Collected data entries

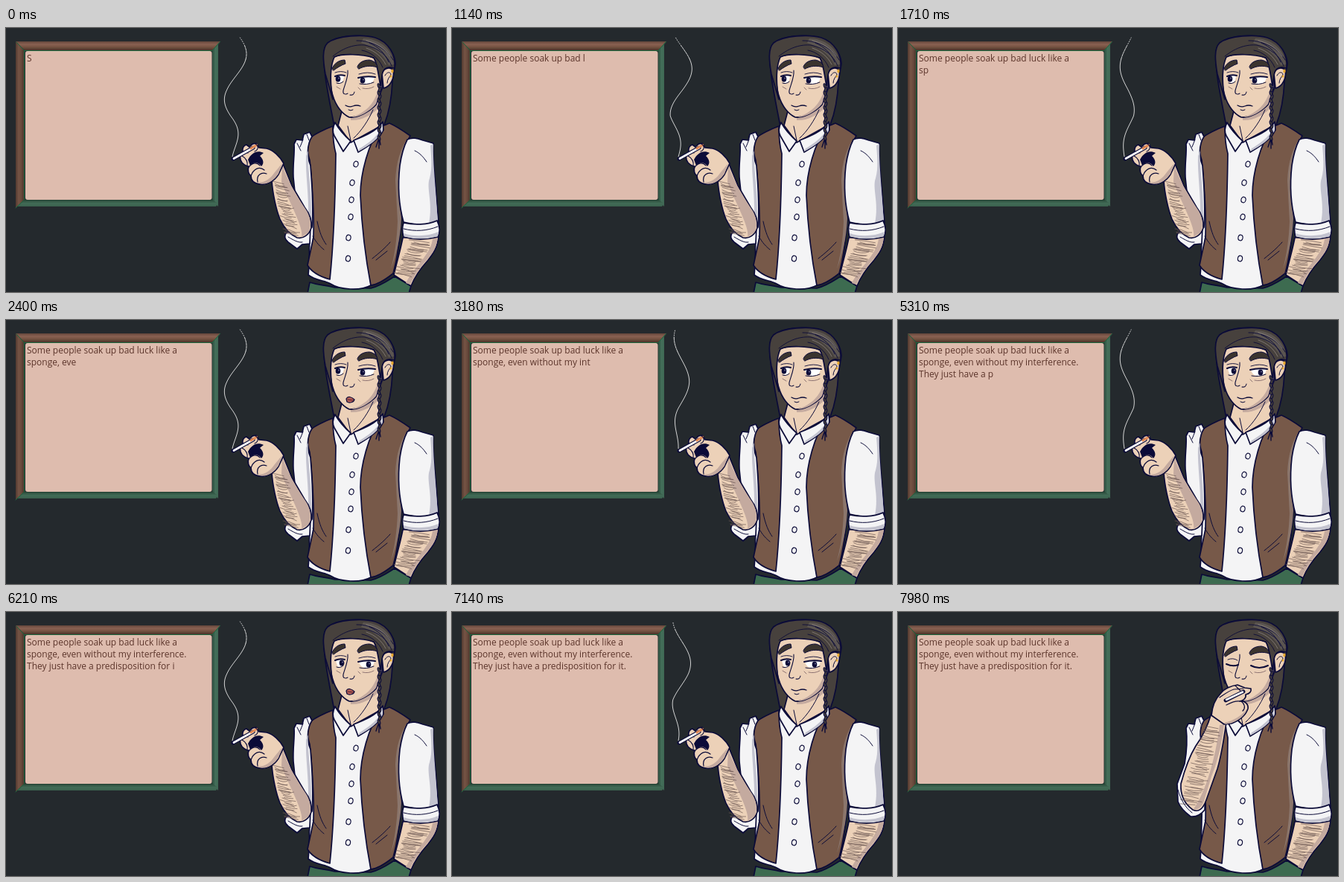
Animation, 591 px wide and 355 px high, one loop 8 s. Source, as an HTML page with a canvas:

```html
<!DOCTYPE html>
<html lang="en">
<head>
<meta charset="utf-8">
<title>Bad luck</title>
<style>
html, body { margin: 0; width: 100%; height: 100%; overflow: hidden; background: #24292d; }
canvas { display: block; width: 591px; height: 355px; }
</style>
</head>
<body>
<canvas id="stage" width="591" height="355"></canvas>
<script>
const ctx = document.getElementById('stage').getContext('2d');
const LOOP = 8000;

const INK = '#0b0b38', SKIN = '#ecd1b8', SKIN_DARK = '#c4aa9f', HAIR = '#47413d', BROW = '#3b342f',
  SHIRT = '#f4f4f5', SHIRT_DARK = '#c3c3cf', VEST = '#775949', VEST_DARK = '#8b766c', GREEN = '#3d6b50';

const SPEECH = 'Some people soak up bad luck like a\nsponge, even without my interference.\n' +
  'They just have a predisposition for it.';

// [time, letters shown]
const TYPING = [[0, 1], [30, 2], [810, 18], [1140, 25], [1620, 35], [1650, 37], [1950, 43],
  [2205, 44], [2250, 45], [3030, 59], [3090, 61], [3600, 73], [4485, 74], [4530, 75],
  [5310, 92], [6180, 111], [6270, 113]];

// Start times of the smoke's eight-step wave
const PUFFS = [-30, 1200, 2400, 3630, 4860, 6120, 7290];
const LOOK_UP = 4530, DRAG = 7980;

function lettersAt(t) {
  let i = 0;
  while (i < TYPING.length - 1 && TYPING[i + 1][0] <= t) i++;
  const [t0, n0] = TYPING[i], [t1, n1] = TYPING[i + 1] || [t0 + 1, n0];
  return Math.floor(n0 + (n1 - n0) * Math.min(1, (t - t0) / (t1 - t0)) + 1e-6);
}

function fill(d, color) {
  ctx.fillStyle = color;
  ctx.fill(new Path2D(d));
}

function line(d, width = 1.2, color = INK) {
  ctx.strokeStyle = color;
  ctx.lineWidth = width;
  ctx.stroke(new Path2D(d));
}

function part(d, color, width = 1.7) {
  fill(d, color);
  line(d, width);
}

function oval(x, y, rx, ry, color, width = 0, turn = 0) {
  ctx.beginPath();
  ctx.ellipse(x, y, rx, ry, turn, 0, 7);
  ctx.fillStyle = color;
  ctx.fill();
  if (width) {
    ctx.strokeStyle = INK;
    ctx.lineWidth = width;
    ctx.stroke();
  }
}

function ramp(x0, y0, x1, y1, ...colors) {
  const g = ctx.createLinearGradient(x0, y0, x1, y1);
  colors.forEach((c, i) => g.addColorStop(i / (colors.length - 1), c));
  return g;
}

// Scribbled arm hair along a line
function armHair(x0, y0, x1, y1, width, count) {
  let seed = 7;
  const rnd = () => (seed = seed * 16807 % 2147483647) / 2147483647;
  let d = '';
  for (let i = 0; i < count; i++) {
    const k = i / (count - 1);
    const x = x0 + (x1 - x0) * k + (rnd() - 0.5) * 6;
    const y = y0 + (y1 - y0) * k;
    const w = width * (0.5 + rnd() * 0.5);
    d += `M${x - w / 2} ${y - 2 + rnd() * 3}q${w / 2} ${rnd() * 5} ${w} ${1 + rnd() * 4}`;
  }
  line(d, 0.7, '#6b5752');
}

function drawPanel() {
  fill('M13 18H288L277 30H25Z', ramp(0, 18, 0, 30, '#64463b', '#8a6152', '#72503f', '#49322a'));
  fill('M13 18L25 30V231L13 242Z', ramp(13, 0, 25, 0, '#523a30', '#765445', '#66483b', '#412e27'));
  fill('M288 18L277 30V232L285 240V22Z', ramp(277, 0, 286, 0, '#2c4d3e', '#446f5a', '#3d6552'));
  fill('M13 242L25 231H277L285 236L282 240H15Z', ramp(0, 231, 0, 241, '#294838', '#426c57', '#385d4a'));
  line('M13 242L24.5 231V30.5L14 19M24.5 30.5H277L287.5 18.5', 1, '#1d6a40');
  line('M277 231H25', 1, '#213d30');
  ctx.beginPath();
  ctx.roundRect(26, 31, 250.5, 200, 3);
  ctx.fillStyle = '#debcae';
  ctx.fill();
}

function drawSpeech(text) {
  ctx.font = '12px "Open Sans", "Noto Sans", sans-serif';
  ctx.fillStyle = '#5c352b';
  text.split('\n').forEach((row, i) => ctx.fillText(row, 28, 45 + 16 * i));
}

function drawSmoke(t) {
  const start = PUFFS.filter(p => p <= t).pop();
  const step = Math.min(7, Math.floor((t - start) / 150));
  const size = 12 + 2.5 * Math.cos(step * Math.PI / 4);
  const at = y => {
    const rise = 173 - y;
    const swing = size * Math.min(1, rise / 55);
    return 304 + 4.5 * Math.min(1, rise / 90) + swing * Math.cos((y - 35 + 14.3 * step) * Math.PI / 60);
  };
  const trail = (from, to, dash) => {
    ctx.setLineDash(dash);
    ctx.beginPath();
    for (let y = from; y >= to; y--) ctx.lineTo(at(y), y);
    ctx.strokeStyle = '#d2d3d3';
    ctx.lineWidth = 1;
    ctx.stroke();
  };
  trail(173, 42, []);
  trail(42, 24, [3, 1]);
  trail(24, 13, [1, 2]);
  ctx.setLineDash([]);
}

function drawBody() {
  part('M441 132C437 112 432 86 429 66C427 48 424 28 432 20C445 11 468 8 490 12C510 17 522 32 523 48C522 56 520 62 519 72C518 95 514 115 508 130L500 137H447Z', HAIR);
  part('M405 357L408 342C420 346 432 346 442 349L490 350C505 346 515 338 522 334L544 347L541 357Z', GREEN);
  part('M441 131L411 150L407 320L406 332C416 340 428 339 436 344C448 352 476 354 490 346L482 230L505 132Z', SHIRT);
  part('M452 108L446 131L463 154L501 133V95Z', SKIN);
  fill('M463 121C478 120 493 110 501 98L500 108C490 118 476 125 463 124Z', SKIN_DARK);
  line('M493 110C487 124 477 139 467 148M459 132L463 151', 1);

  part('M439 132C428 136 414 143 410 147C404 154 404 166 408 178C411 205 414 250 413 281L405 319C411 329 424 335 435 338C439 300 442 250 443 169C440 158 439 142 439 132Z', VEST);
  part('M503 133L515 128C524 132 536 140 543 145C533 160 529 178 527 203L531 255C529 285 525 312 520 330C510 338 500 345 490 346C484 315 478 270 476 225C476 195 487 155 503 133Z', VEST);
  fill('M541 146C530 161 524 180 523 205L526 260C525 285 522 305 517 324C523 308 530 285 531 256L527 203C529 178 533 160 541 146Z', VEST_DARK);
  line('M418 260C421 275 425 284 430 291M412 280C417 289 422 294 427 298M516 288C509 296 502 302 492 310M512 300L497 312', 1);

  [[470, 183], [465, 208], [464, 231], [463, 254], [460, 282], [459.5, 310]]
    .forEach(([x, y]) => oval(x, y, 3.1, 3.9, SHIRT, 1.1, 0.2));

  part('M442 127C439 133 438 139 441 145L453 166L463 152C455 145 447 136 442 127Z', SHIRT);
  part('M506 126C498 139 480 146 467 151L473 167C485 160 500 151 507 137Z', SHIRT);
  fill('M505 134C497 148 485 156 475 162L473 166C488 158 500 150 506 138Z', SHIRT_DARK);
}

function drawPocketArm() {
  part('M539 150C546 146 554 149 560 151L574 155C573 162 574 172 575 190L581 262C565 266 548 264 534 261C528 240 526 212 529 185C531 171 534 160 539 150Z', SHIRT);
  fill('M570 158L574 156C573 180 578 222 580 261L568 263C574 235 564 215 569 202C573 188 571 172 570 158Z', SHIRT_DARK);
  line('M549 165C556 168 561 174 565 180', 1);
  part('M533 282L581 279C580 295 574 303 567 312C557 323 549 334 544 347L521 332C525 314 530 298 533 282Z', SKIN);
  fill('M573 282L580 280C579 295 573 303 565 312C555 323 548 334 543 345L537 343C546 324 573 302 573 282Z', SKIN_DARK);
  armHair(558, 286, 533, 332, 28, 28);
  part('M534 262C548 265 566 265 579 259C583 267 583 275 580 281C565 285 548 285 534 281C532 274 532 268 534 262Z', SHIRT);
  fill('M534 276C549 281 567 280 581 274L580 280C565 284 548 284 535 280Z', SHIRT_DARK);
  line('M534 270C550 274 565 273 580 267', 1);
}

function drawEye(x, y, w, h, pupil) {
  fill(`M${x} ${y}H${x + w}Q${x + w - 1} ${y + h} ${x + w / 2} ${y + h}Q${x + 1} ${y + h} ${x} ${y}Z`, '#fff');
  oval(pupil, y + 4.5, 3.3, 3.9, INK);
  oval(pupil + 1, y + 3.5, 0.9, 1, '#747396');
  line(`M${x - 1} ${y + 1}Q${x + w / 2} ${y - 2} ${x + w + 1} ${y}`, 2);
  line(`M${x + 1} ${y + h}Q${x + w / 2} ${y + h + 2} ${x + w - 1} ${y + h - 2}`, 1);
}

function drawHead(pose) {
  part('M505 61C508 53 517 52 520 57C522 66 517 79 507 81Z', SKIN);
  line('M509 64C512 58 517 59 517 63C515 66 512 69 512 74', 1);
  part('M438 40C435 60 435 80 439 91C443 105 452 116 461 120C472 121 488 113 497 103L505 82V50C495 34 460 30 438 40Z', SKIN);
  fill('M504 82L497 102C488 113 474 120 464 120C480 115 496 104 501 78Z', SKIN_DARK);

  part('M429 62C426 45 424 28 432 20C445 10 480 8 496 13C514 19 524 36 522 54L517 53C510 52 506 56 505 64L503 78C500 62 499 48 494 40C478 35 452 34 441 39C437 48 435 62 437 82L439 96Z', HAIR);
  fill('M480 14C500 14 519 27 521 49L514 50C509 38 494 25 477 20Z', '#5b5551');
  line('M439 38C455 25 470 22 482 23C501 27 513 38 518 51M471 17C492 17 511 28 520 43M478 30C490 32 501 41 506 53M488 20C500 25 509 34 514 46', 0.9);
  line('M484 17C498 20 508 27 516 38M484 27C496 31 505 39 510 49', 0.7, '#958d87');
  oval(519, 58, 1.7, 2.4, '#e5a72d');
  oval(517, 65, 1.4, 1.7, '#e5a72d');

  ctx.save();
  ctx.translate(0, pose.drag ? 3 : 0);
  part('M438 55C440 48 447 43 455 43L456 48C450 50 444 54 440 57Z', BROW, 1);
  part('M472 52C474 46 481 43 488 43C494 44 498 47 499 53C490 50 481 51 474 55Z', BROW, 1);
  ctx.restore();

  if (pose.drag) {
    line('M441 70Q450 74 457 71M474 72Q485 78 497 72', 2);
    line('M443 64Q450 61 456 65M476 65Q486 61 495 66', 0.9);
  } else {
    drawEye(443, 64, 11, 10, pose.lookUp ? 451 : 446);
    drawEye(474, 66, 21, 9, pose.lookUp ? 487 : 479);
    line('M442 60Q450 57 457 60M474 62Q486 58 496 62', 0.9);
  }
  line('M444 79L449 82M479 81Q487 83 494 79M473 80L476 83', 0.8, '#775c61');
  line('M459 57C460 66 455 76 453 84C452 89 456 90 459 88M462 90Q467 91 468 86', 1.1);

  if (pose.open) {
    part('M457 106C459 102 464 103 468 107C467 111 461 112 458 110Z', '#b75e55', 1.2);
    line('M459 107L466 108', 1, '#4b1f32');
  } else if (!pose.drag) {
    line('M456 104Q461 107 466 105T476 105', 1.3);
    line('M460 110Q463 112 466 110', 1);
  }

  for (let y = 78; y < 151; y += 5) {
    oval(501.5 + (y % 2 ? 0.5 : -0.5), y, 1.6, 3.4, HAIR, 1.1, y % 2 ? 0.35 : -0.35);
  }
  line('M500 151L497 160M501 151V162M502 151L503 157', 1.4);
}

function drawRestingArm() {
  part('M411 146L408 140L400 143L398 151L390 150L387 156C388 170 385 182 386 201L390 240L411 268C413 245 411 210 409 185C404 173 404 157 411 146Z', SHIRT);
  fill('M406 165C404 180 411 218 410 262L406 254C407 225 402 195 403 172Z', SHIRT_DARK);
  line('M399 150L395 160M404 143L407 151M391 155L396 165', 1);
  part('M377 275C373 279 374 284 379 288L391 297L398 291L408 290L409 266Z', SHIRT);
  part('M357 205C358 222 363 245 368 257C374 270 382 278 391 282C399 284 407 278 410 269C411 260 408 250 401 241L384 212L371 180Z', SKIN);
  fill('M371 184C379 209 393 229 404 246C410 257 410 268 406 275L397 281C400 268 382 238 370 207Z', SKIN_DARK);
  armHair(367, 207, 384, 276, 19, 32);
  line('M379 281C386 285 392 289 398 288', 1);

  part('M323 157C319 158 317 162 318 166C314 170 313 176 317 181C320 184 323 186 326 186C324 192 326 197 329 199C329 205 333 209 341 210C350 212 360 206 366 197L373 182C368 173 359 164 350 162L340 161L336 155L331 156L327 160Z', SKIN);
  fill('M338 207C346 209 355 203 361 194L371 182L366 196C359 207 346 213 338 207Z', SKIN_DARK);
  fill('M325 177C329 169 337 163 346 168L341 172C346 177 347 182 343 186C338 179 332 181 328 185Z', INK);
  line('M319 166L325 168M317 172C323 175 325 181 324 185M326 187C331 181 337 180 341 185M329 199C332 190 340 185 347 191M338 207C336 198 343 193 350 196', 1.2);
  line('M305 176L332 161', 5);
  line('M306 175.5L332 161', 2.8, '#fafafa');
  line('M329 162L336.5 157.5', 3.2, '#e48a55');
  line('M329 158C332 154 336 155 338 159M334 166C337 165 339 162 338 159', 1.2);
}

function drawRaisedArm() {
  part('M411 146L408 140L400 143L398 151L390 150L387 156C389 173 388 187 385 204L375 231L376 255C379 263 385 269 393 275C401 276 408 271 412 266L414 190C404 173 404 157 411 146Z', SHIRT);
  line('M399 150L395 160M404 143L407 151M391 155L396 165', 1);
  part('M421 136C416 153 408 169 400 180C389 198 384 216 380 231C379 247 385 258 396 266C404 270 410 264 414 253L429 211C435 191 438 169 441 148Z', SKIN);
  fill('M438 151C435 177 429 202 421 221L411 254C408 262 403 267 397 265C413 242 426 200 432 152Z', SKIN_DARK);
  armHair(421, 154, 392, 257, 25, 44);
  line('M376 239C380 253 386 263 395 270', 1);

  part('M421 139C422 128 426 117 433 110C438 103 448 99 456 98L466 102L474 103C475 107 472 110 467 111C468 116 464 119 459 120C466 119 471 124 470 130C467 139 458 146 448 150L438 151Z', SKIN);
  fill('M438 149C451 146 461 140 468 131C467 139 456 148 440 151Z', SKIN_DARK);
  line('M440 119L464 107', 4.8);
  line('M441 118L463 107.5', 2.6, '#fafafa');
  line('M432 115C438 111 444 106 451 104L464 103M459 120C452 119 447 122 441 125M461 120C466 124 467 129 463 133M453 99L460 106', 1.2);
}

function draw(t) {
  const count = lettersAt(t);
  // The mouth opens on vowels.
  const pose = {
    drag: t >= DRAG,
    lookUp: t >= LOOK_UP,
    open: 'aeiou'.includes(SPEECH[count - 1])
  };
  ctx.fillStyle = '#24292d';
  ctx.fillRect(0, 0, 591, 355);
  drawPanel();
  drawSpeech(SPEECH.slice(0, count));
  if (!pose.drag) drawSmoke(t);
  drawBody();
  drawPocketArm();
  drawHead(pose);
  if (pose.drag) drawRaisedArm();
  else drawRestingArm();
}

ctx.lineCap = ctx.lineJoin = 'round';
const begin = performance.now();
function tick() {
  draw((performance.now() - begin) % LOOP);
  requestAnimationFrame(tick);
}
tick();
</script>
</body>
</html>
```
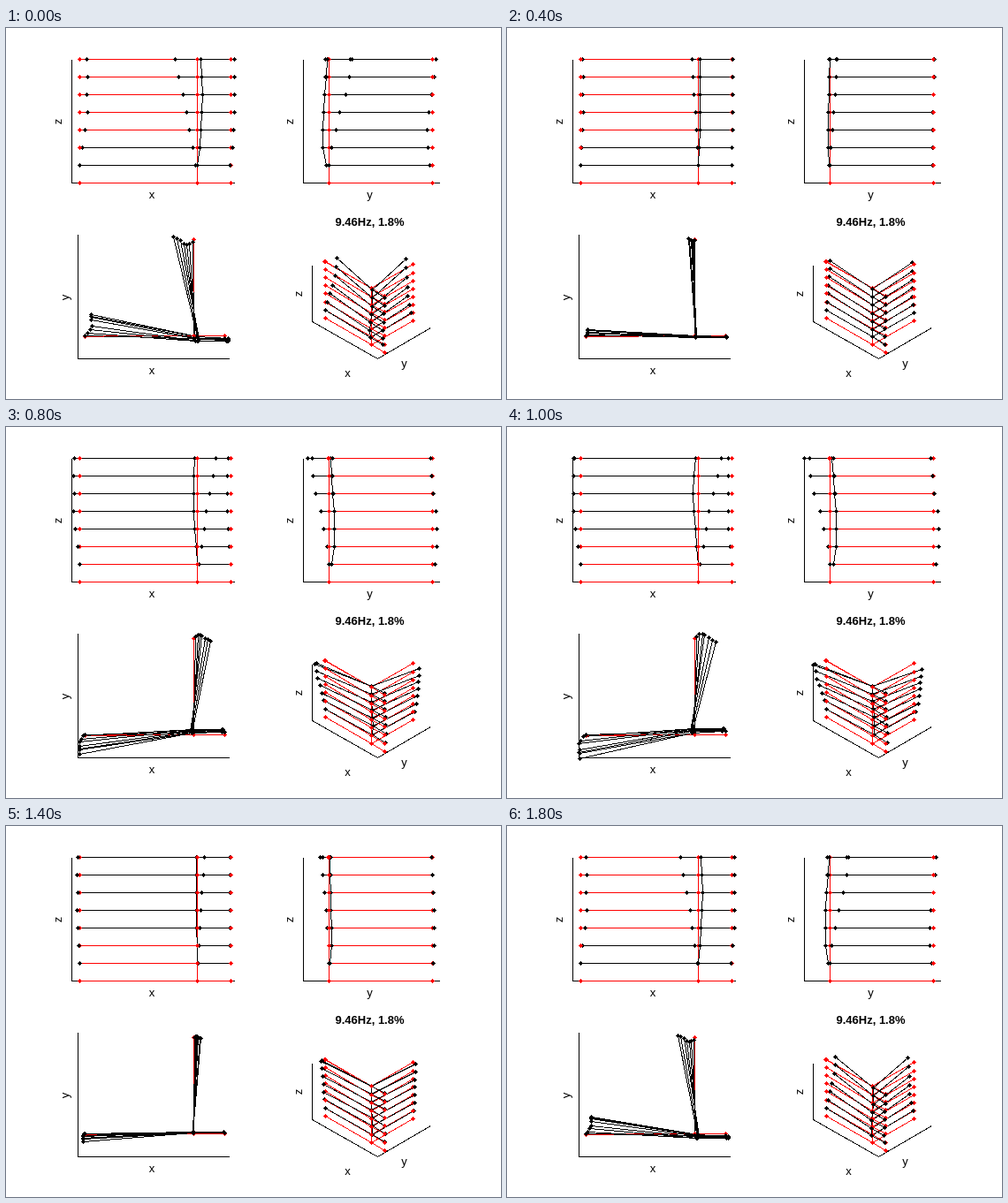
An HTML page that plays this animation: 560 px wide and 420 px high, repeating every 2000 ms.

```html
<!DOCTYPE html>
<html lang="en">
<head>
<meta charset="utf-8">
<title>Mode shape</title>
<style>
  html, body { margin: 0; width: 100%; height: 100%; overflow: hidden; background: #fff; }
  svg { display: block; width: 560px; height: 420px; }
  text { font: 13px "Liberation Sans", Arial, sans-serif; text-anchor: middle; fill: #000; }
  .title { font-weight: bold; }
  path { shape-rendering: crispEdges; }
  .line { fill: none; stroke-width: 1; }
</style>
</head>
<body>
<svg viewBox="0 0 560 420">
  <rect width="560" height="420" fill="#fff"/>
  <g transform="translate(.5 .5)">
    <path class="line" stroke="#000" d="M74 35V175H258M336 35V175H490M81 233V374H252M346 268V332L420 374L480 339"/>
    <g id="plots"></g>
  </g>
  <g id="labels"></g>
  <text class="title" x="411.500" y="224">9.46Hz, 1.8%</text>
</svg>
<script>
const STEP = 200, STEPS = 10, TOP = 7;
const RED = '#f00', BLACK = '#000';
const DIAMOND = 'h1v1h1v1h1v1h-1v1h-1v1h-1v-1h-1v-1h-1v-1h1v-1h1z';
const plots = document.getElementById('plots');

// Rest position and peak displacement of each wall end, storeys 1 to 7
const ends = {
  left:   { x: 83, y: 365.4,
            dx: [0, 3, 6, 8.5, 8, 8.5, 8],
            dy: [0, 2.5, 7.5, 11.5, 18.5, 22.5, 23.5] },
  corner: { x: 216.4, y: 365.4,
            dx: [0, 2.2, 3.8, 5, 6, 5, 3.8],
            dy: [-3.5, -7, -7, -6.5, -5, -3.5, -2] },
  right:  { x: 253.8, y: 365.4,
            dx: [-.5, 2, 3.4, 4.2, 4.2, 4.2, 4],
            dy: [-3.5, -7, -7, -6.5, -5.5, -4.5, -4] },
  far:    { x: 216.4, y: 482.4,
            dx: [-2, -5.5, -9, -12, -16.5, -21.5, -25.5],
            dy: [-3, -5.5, -6, -4.5, -1, 1.5, 3.5] }
};
const sensor = { x: 83, y: 363.5, dx: 7.5, dy: 27.4 };

// at: projection; near: closeness of a node; hidden: wall passes behind its rest line
const views = [
  { at: (x, y, n) => [x, 175 - 20 * n], near: (x, y) => -y,
    hidden: (wall, dx, dy) => wall === 'left' && dy > 0 },
  { at: (x, y, n) => [y, 175 - 20 * n], near: x => x,
    hidden: (wall, dx) => wall === 'far' && dx > 0 },
  { at: (x, y) => [89 + (x - 83) * .925, 347.5 - (y - 365.5) * .925], near: () => 0,
    hidden: () => false },
  { at: (x, y, n) => [361 + (x - 83) * .392 + (y - 365.5) * .402,
                      264 + 9.1 * (TOP - n) + (x - 83) * .228 - (y - 365.5) * .231],
    near: (x, y) => x - y, hidden: () => false }
];

function frame(amp, first) {
  const nodes = [], links = [], spine = [];
  const join = (wall, ...pts) => links.push({ wall, pts });
  for (let n = first; n <= TOP; n++) {
    const p = {};
    for (const key in ends) {
      const e = ends[key], i = n - 1;
      p[key] = n ? [e.x + amp * e.dx[i], e.y + amp * e.dy[i], n] : [e.x, e.y, 0];
      nodes.push(p[key]);
    }
    for (const wall of ['left', 'right', 'far']) join(wall, p[wall], p.corner);
    spine.push(p.corner);
    if (n === TOP) {
      const s = [sensor.x + amp * sensor.dx, sensor.y + amp * sensor.dy, n];
      nodes.push(s);
      join('left', s, p.corner);
    }
  }
  join('spine', ...spine);
  return { nodes, links };
}

const rest = frame(0, 0), restUpper = frame(0, 1);

function lines(view, links, color) {
  const d = links.map(l => 'M' + l.pts.map(p => view.at(...p).map(Math.round).join(' ')).join('L')).join('');
  return `<path class="line" d="${d}" stroke="${color}"/>`;
}

function dots(view, nodes, color) {
  const d = nodes.map(p => {
    const [x, y] = view.at(...p).map(Math.round);
    return `M${x - .5} ${y - 2.5}${DIAMOND}`;
  }).join('');
  return `<path d="${d}" fill="${color}"/>`;
}

// Total displacement of a link along one axis
const shift = (a, b, axis) => a.pts.reduce((sum, p, i) => sum + p[axis] - b.pts[i][axis], 0);

function split(list, test) {
  const yes = [], no = [];
  list.forEach((item, i) => (test(item, i) ? yes : no).push(item));
  return [yes, no];
}

function draw(step) {
  const live = frame(Math.cos(2 * Math.PI * step / STEPS), 1);
  plots.innerHTML = views.map(v => {
    const [under, over] = split(live.links, (l, i) => {
      const r = restUpper.links[i];
      return v.hidden(l.wall, shift(l, r, 0), shift(l, r, 1));
    });
    const [back, front] = split(live.nodes, (p, i) =>
      v.near(...p) < v.near(...restUpper.nodes[i]));
    return lines(v, under, BLACK) + lines(v, rest.links, RED) + lines(v, over, BLACK) +
      dots(v, back, BLACK) + dots(v, rest.nodes, RED) + dots(v, front, BLACK);
  }).join('');
}

const label = (s, x, y, turn) => turn
  ? `<text transform="translate(${x} ${y}) rotate(-90)">${s}</text>`
  : `<text x="${x}" y="${y}">${s}</text>`;
document.getElementById('labels').innerHTML =
  label('x', 165, 193) + label('z', 63, 106, 1) +
  label('y', 411.5, 193) + label('z', 325, 106, 1) +
  label('x', 165, 392) + label('y', 71, 305, 1) +
  label('x', 386.5, 395) + label('y', 450.5, 384) + label('z', 335, 301, 1);

let shown = -1;
function tick() {
  const step = Math.floor(performance.now() / STEP) % STEPS;
  if (step !== shown) draw(shown = step);
  requestAnimationFrame(tick);
}
tick();
</script>
</body>
</html>
```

> _What is expected_
Find how many of the lines above have the word "wall" in them. State only that number.

> _Finished task_
7